In this optional section you’re going to authenticate your dynamic routing advertisements using RIPv2 MD5 authentication. This will help prevent attackers from subverting your routing infrastructure by easily advertising bogus information, which could be make it easy to launch attacks such as man-in-the-middle (MitM) and denial-of-service (DoS).
The original version of RIP didn’t support authentication (or variable-length subnet masks, known as VLSM, which we also think of as class-less addressing), and so should never be used.

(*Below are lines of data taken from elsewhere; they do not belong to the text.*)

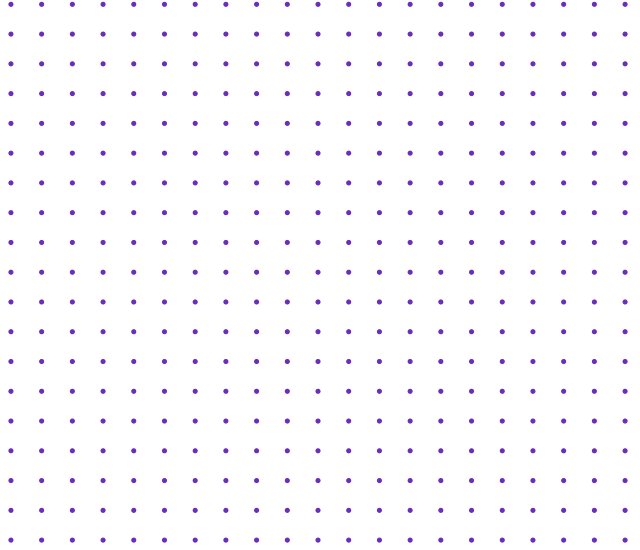
Give the GLSL for this pattern, as a Shadertoy shader.

```glsl
// A sparse lattice of small violet dots on white, 21 across and 19 down.
// Each point is folded into its nearest lattice cell, where one circle
// distance function is drawn with an edge about one pixel wide.

// Lengths are fractions of the canvas height.
const vec2  FIRST_DOT  = vec2(0.0199, 0.0180);   // lower-left dot centre
const vec2  SPACING    = vec2(0.05583, 0.05412); // column and row pitch
const float DOT_RADIUS = 0.0046;
const float EDGE_PX    = 1.2;                    // edge softness in pixels

const vec3 PAPER  = vec3(1.0);
const vec3 VIOLET = vec3(0.42, 0.18, 0.73);

// Offset from the centre of the nearest lattice dot.
vec2 nearestDotOffset(vec2 p) {
    vec2 cell = (p - FIRST_DOT) / SPACING;
    return (fract(cell + 0.5) - 0.5) * SPACING;
}

float circleDistance(vec2 p, float radius) {
    return length(p) - radius;
}

void mainImage(out vec4 fragColor, in vec2 fragCoord) {
    vec2 p = fragCoord / iResolution.y;
    float halfEdge = 0.5 * EDGE_PX / iResolution.y;

    // Dot coverage, blended over the paper
    float dist = circleDistance(nearestDotOffset(p), DOT_RADIUS);
    float coverage = 1.0 - smoothstep(-halfEdge, halfEdge, dist);

    fragColor = vec4(mix(PAPER, VIOLET, coverage), 1.0);
}
```
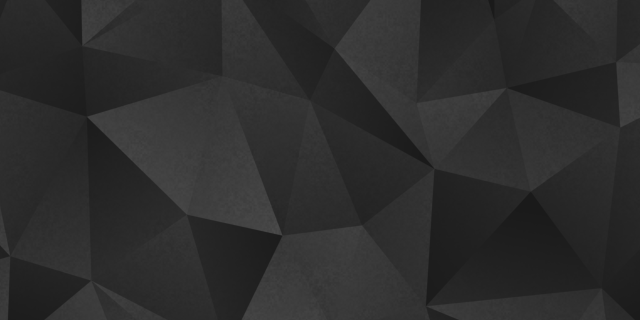
This background is drawn by a Shadertoy shader. Its source:

```glsl
// Dark low-poly backdrop: a rotated, jittered grid of vertices whose cells
// are split into two triangles each. Every facet gets its own grey tone and
// a faint linear gradient; fine mottled grain roughens the lighter facets.

float hash(vec2 p) {
    vec3 q = fract(p.xyx * vec3(0.1031, 0.1030, 0.0973));
    q += dot(q, q.yzx + 33.33);
    return fract((q.x + q.y) * q.z);
}

float valueNoise(vec2 p) {
    vec2 cell = floor(p), f = fract(p);
    f = f * f * (3.0 - 2.0 * f);
    return mix(mix(hash(cell), hash(cell + vec2(1, 0)), f.x),
               mix(hash(cell + vec2(0, 1)), hash(cell + vec2(1, 1)), f.x), f.y);
}

float cross2(vec2 a, vec2 b) { return a.x * b.y - a.y * b.x; }

float area(vec2 a, vec2 b, vec2 c) { return cross2(b - a, c - a); }

// Grid corner pushed off its place, never far enough to fold the mesh.
vec2 meshVertex(vec2 id) {
    vec2 push = vec2(hash(id + 17.3), hash(id + 61.7)) - 0.5;
    return id + 0.84 * push;
}

// Distance from p to the line through a and b, positive on the left.
float edgeDistance(vec2 p, vec2 a, vec2 b) {
    return cross2(normalize(b - a), p - a);
}

float triangleCoverage(vec2 p, vec2 a, vec2 b, vec2 c, float blur) {
    float inside = min(edgeDistance(p, a, b),
                       min(edgeDistance(p, b, c), edgeDistance(p, c, a)));
    return smoothstep(-blur, blur, inside);
}

// Evenly spread grey level, tilted across the facet in a random direction.
float facetTone(vec2 p, vec2 centre, vec2 id, float part) {
    float spread = fract(dot(id, vec2(0.7549, 0.5698)) + 0.38 * part
                         + 0.4 * hash(id + 7.0 * part + 3.1));
    float angle = 6.2832 * hash(id + 23.0 * part + 41.9);
    float tilt = dot(p - centre, vec2(cos(angle), sin(angle)));
    return 0.122 + 0.118 * pow(spread, 1.25) + 0.045 * tilt;
}

void mainImage(out vec4 fragColor, in vec2 fragCoord) {
    vec2 uv = fragCoord / iResolution.y;
    float cellSize = 0.31;
    float turn = 0.42;
    vec2 p = mat2(cos(turn), sin(turn), -sin(turn), cos(turn)) * uv / cellSize + 20.0;
    float blur = 0.8 / (iResolution.y * cellSize);

    // Blend the facets that cover this point
    float toneSum = 0.0, weightSum = 0.0;
    for (int y = -1; y <= 1; y++) {
        for (int x = -1; x <= 1; x++) {
            vec2 id = floor(p) + vec2(x, y);
            vec2 a = meshVertex(id);
            vec2 b = meshVertex(id + vec2(1, 0));
            vec2 c = meshVertex(id + vec2(1, 1));
            vec2 d = meshVertex(id + vec2(0, 1));

            // Pick a diagonal that keeps both halves unfolded
            float splitAC = min(area(a, b, c), area(a, c, d));
            float splitBD = min(area(a, b, d), area(b, c, d));
            if (splitAC * mix(0.5, 1.5, hash(id + 5.5)) < splitBD) {
                vec2 first = a;
                a = b; b = c; c = d; d = first;
            }

            float w0 = triangleCoverage(p, a, b, c, blur);
            float w1 = triangleCoverage(p, a, c, d, blur);
            toneSum += w0 * facetTone(p, (a + b + c) / 3.0, id, 0.0)
                     + w1 * facetTone(p, (a + c + d) / 3.0, id, 1.0);
            weightSum += w0 + w1;
        }
    }
    float tone = toneSum / max(weightSum, 0.001);

    // Broad light: brighter toward the top and the lower left
    tone += 0.012 * (valueNoise(uv * 2.3 + 4.0) - 0.5);
    tone += 0.014 * smoothstep(1.0, 0.0, length(uv - vec2(0.6, 0.0)));
    tone -= 0.014 * smoothstep(0.9, 0.0, length(uv - vec2(1.9, 0.1)));

    // Grain: fine specks gathered into soft patches
    float specks = valueNoise(uv * 190.0) - 0.5 + 0.6 * (valueNoise(uv * 80.0) - 0.5);
    float patches = 0.5 + valueNoise(uv * 14.0);
    tone += 0.022 * specks * patches * smoothstep(0.09, 0.24, tone);

    fragColor = vec4(vec3(clamp(tone, 0.1, 0.32)), 1.0);
}
```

RIPv2 supports at least two forms of authentication. The first is a plain-text password, so is only useful for protecting against accidental misconfiguration, not deliberate attacks. You should instead use the MD5 form of authentication. To allow keys to be changed, a number of different passwords can be entered simultaneously, identified by an index. We’re just going to use a single password, so our index will be 1 (the lowest index allowable).
RIPv2 Authentication is enabled on a per-interface basis, so
on R1 we shall need to enable authentication on two interfaces:
eth1.10 and eth1.20, as those are the interface which are
connected to other RIP routers. The configuration command is
ethernet eth1 vif
10 ip rip authentication md5 1 password
OurSharedSecret. The shared
secret has to be the same on each link, but does not need to be
the same throughout the RIP routing domain. When you have made the
configuration change to all the routers, ensure that it is all
working. Use run show ip rip status to inspect
the status of the RIP agents. Refer to the Vyatta RIP Reference
for further commands.